The Miwok are members of four linguistically related Native American groups indigenous to what is now Northern California, who traditionally spoke one of the Miwok languages in the Utian family. The word Miwok means people in the Miwok language.
The predominant theory regarding the settlement of the Americas date the original migrations from Asia to around 20,000 years ago across the Bering Strait land bridge, but one anthropologist claims that the Miwok and some other northern California tribes descend from Siberians who arrived in California by sea around 3,000 years ago.
The Sierra Miwok harvested acorns from the California Black Oak. In fact, the modern-day extent of the California Black Oak forests in some areas of Yosemite National Park is partially due to cultivation by Miwok tribes. They burned understory vegetation to reduce the fraction of Ponderosa Pine. Nearly every other kind of edible vegetable matter was used as a food source, including bulbs, seeds, and fungi. Animals were hunted with arrows, clubs or snares, depending on the species and the situation. Grasshoppers were a highly prized food source, as were mussels for those groups adjacent to the Stanislaus River.
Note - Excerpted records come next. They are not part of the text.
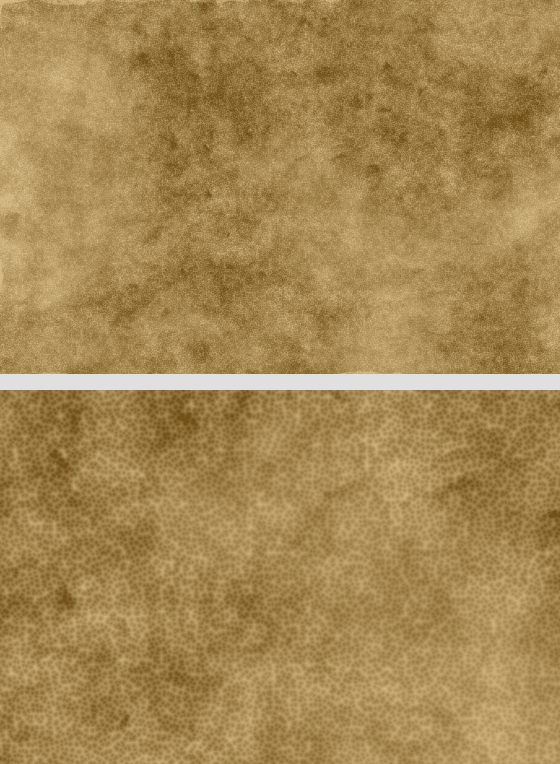
Top, the full canvas; bottom, a detail of the centre.
This texture is drawn by a Shadertoy shader. Its source:

```glsl
// Aged parchment: warm tan paper with drifting stains, fine grit, dark pits and worn edges.
// Layers of value noise, sine warps and cellular noise add up to one tone,
// which then shifts a base colour along a brown-to-cream ramp.

#define PAPER_COLOR vec3(0.684, 0.569, 0.355)
#define TONE_STEP   vec3(0.057, 0.060, 0.062)
#define STAIN_SCALE vec2(2.3, 3.3)
#define STAIN_DEPTH 5.6
#define MOTTLE_SCALE 15.0
#define MOTTLE_DEPTH 4.0
#define GRAIN_SCALE 230.0
#define GRAIN_DEPTH 2.7
#define PIT_SCALE   11.0
#define PIT_DEPTH   1.9
#define STREAK_DEPTH 1.3
#define EDGE_FADE   0.07

vec2 hash2(vec2 cell) {
    vec3 q = fract(cell.xyx * vec3(0.1031, 0.1030, 0.0973));
    q += dot(q, q.yzx + 33.33);
    return fract((q.xx + q.yz) * q.zy);
}

// Smooth value noise, centred on zero
float valueNoise(vec2 p) {
    vec2 cell = floor(p), f = fract(p);
    f = f * f * (3.0 - 2.0 * f);
    float low = mix(hash2(cell).x, hash2(cell + vec2(1, 0)).x, f.x);
    float high = mix(hash2(cell + vec2(0, 1)).x, hash2(cell + vec2(1, 1)).x, f.x);
    return mix(low, high, f.y) - 0.5;
}

// Rotated octaves of value noise, normalised by total weight
float layeredNoise(vec2 p, int octaves) {
    float sum = 0.0, weight = 1.0, total = 0.0;
    for (int i = 0; i < octaves; i++) {
        sum += weight * valueNoise(p);
        total += weight;
        weight *= 0.62;
        p = mat2(1.6, 1.2, -1.2, 1.6) * p + 17.3;
    }
    return sum / total;
}

// Cellular noise: distance to the nearest point and that point's random id
vec2 cellular(vec2 p) {
    vec2 cell = floor(p), nearest = vec2(8.0, 0.0);
    for (int y = -1; y <= 1; y++)
    for (int x = -1; x <= 1; x++) {
        vec2 c = cell + vec2(x, y);
        float d = length(c + hash2(c + 40.0) - p);
        if (d < nearest.x) nearest = vec2(d, hash2(c + 91.0).x);
    }
    return nearest;
}

// Short, slightly bowed hairlines scattered over the sheet
float scratches(vec2 p, float aspect) {
    float mark = 0.0;
    for (int i = 0; i < 8; i++) {
        vec2 seed = hash2(vec2(i, 7)), shape = hash2(vec2(i, 23));
        float angle = (shape.x - 0.5) * 1.1;
        vec2 q = p - seed * vec2(aspect, 1.0);
        q = mat2(cos(angle), -sin(angle), sin(angle), cos(angle)) * q;
        float halfLength = 0.025 + 0.05 * shape.y;
        float line = 1.0 - smoothstep(0.0005, 0.004, abs(q.y - 2.5 * q.x * q.x));
        mark += line * (1.0 - smoothstep(0.4, 1.0, abs(q.x) / halfLength));
    }
    return mark;
}

void mainImage(out vec4 fragColor, in vec2 fragCoord) {
    vec2 p = fragCoord / iResolution.y;
    float aspect = iResolution.x / iResolution.y;

    // Broad stains, bent by slow sines
    vec2 warp = 0.05 * sin(p.yx * vec2(9.0, 7.0) + 2.0 * sin(p * 4.0 + 1.3));
    float stain = STAIN_DEPTH * layeredNoise((p + warp) * STAIN_SCALE + 5.7, 5);

    // Small mottling, stronger where the paper is stained
    float mottle = MOTTLE_DEPTH * layeredNoise(p * MOTTLE_SCALE + 31.0, 4);
    float dirt = smoothstep(0.6, -1.2, stain);
    float tone = stain + mottle * (0.7 + 0.5 * dirt);

    // Brushed streaks: level ones everywhere, upright ones in patches
    float level = valueNoise((p + warp * 0.6) * vec2(5.0, 46.0));
    float upright = valueNoise((p + warp * 0.4) * vec2(26.0, 4.0) + 60.0);
    float patchMask = smoothstep(-0.1, 0.3, valueNoise(p * 2.0 + 14.0));
    tone += STREAK_DEPTH * (0.6 * level + upright * patchMask);

    // Dark pits with ragged rims
    vec2 pit = cellular(p * PIT_SCALE + 0.22 * mottle);
    float pitRadius = 0.08 + 0.27 * fract(pit.y * 7.0);
    float pitMask = (1.0 - smoothstep(0.0, pitRadius, pit.x)) * step(0.5, pit.y);
    tone -= PIT_DEPTH * pitMask * (0.35 + 0.65 * dirt);
    tone -= 0.9 * scratches(p + 0.003 * mottle, aspect);

    // Worn, paler sides with chips, and a soiled lower rim
    float side = min(p.x, aspect - p.x);
    float rim = min(side, min(p.y, 1.0 - p.y));
    float wear = layeredNoise(p * 7.0 + 80.0, 4);
    tone += exp(-side / EDGE_FADE) * (0.65 + 3.0 * wear);
    tone -= 0.8 * exp(-p.y / 0.02) * (0.6 + 3.0 * wear);
    tone += 2.2 * (1.0 - smoothstep(0.0, 0.006, rim - 0.06 * (wear - 0.13)));

    // Fine grit from cells, with a softer speckle beneath
    float grit = 0.5 - cellular(p * GRAIN_SCALE).x;
    float speckle = valueNoise(p * GRAIN_SCALE * 0.5 + 9.0);
    tone -= GRAIN_DEPTH * (grit + 0.55 * speckle) * (0.85 + 0.4 * dirt);

    tone = clamp(tone, -4.2, 2.6);
    fragColor = vec4(PAPER_COLOR + TONE_STEP * tone, 1.0);
}
```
Coastal Miwok were known to have predominantly relied on food gathered from the inland side of the Marin peninsula (modern San Pablo bay, lakes, and land based foods), but to have also engaged in diving for abalone in the Pacific Ocean.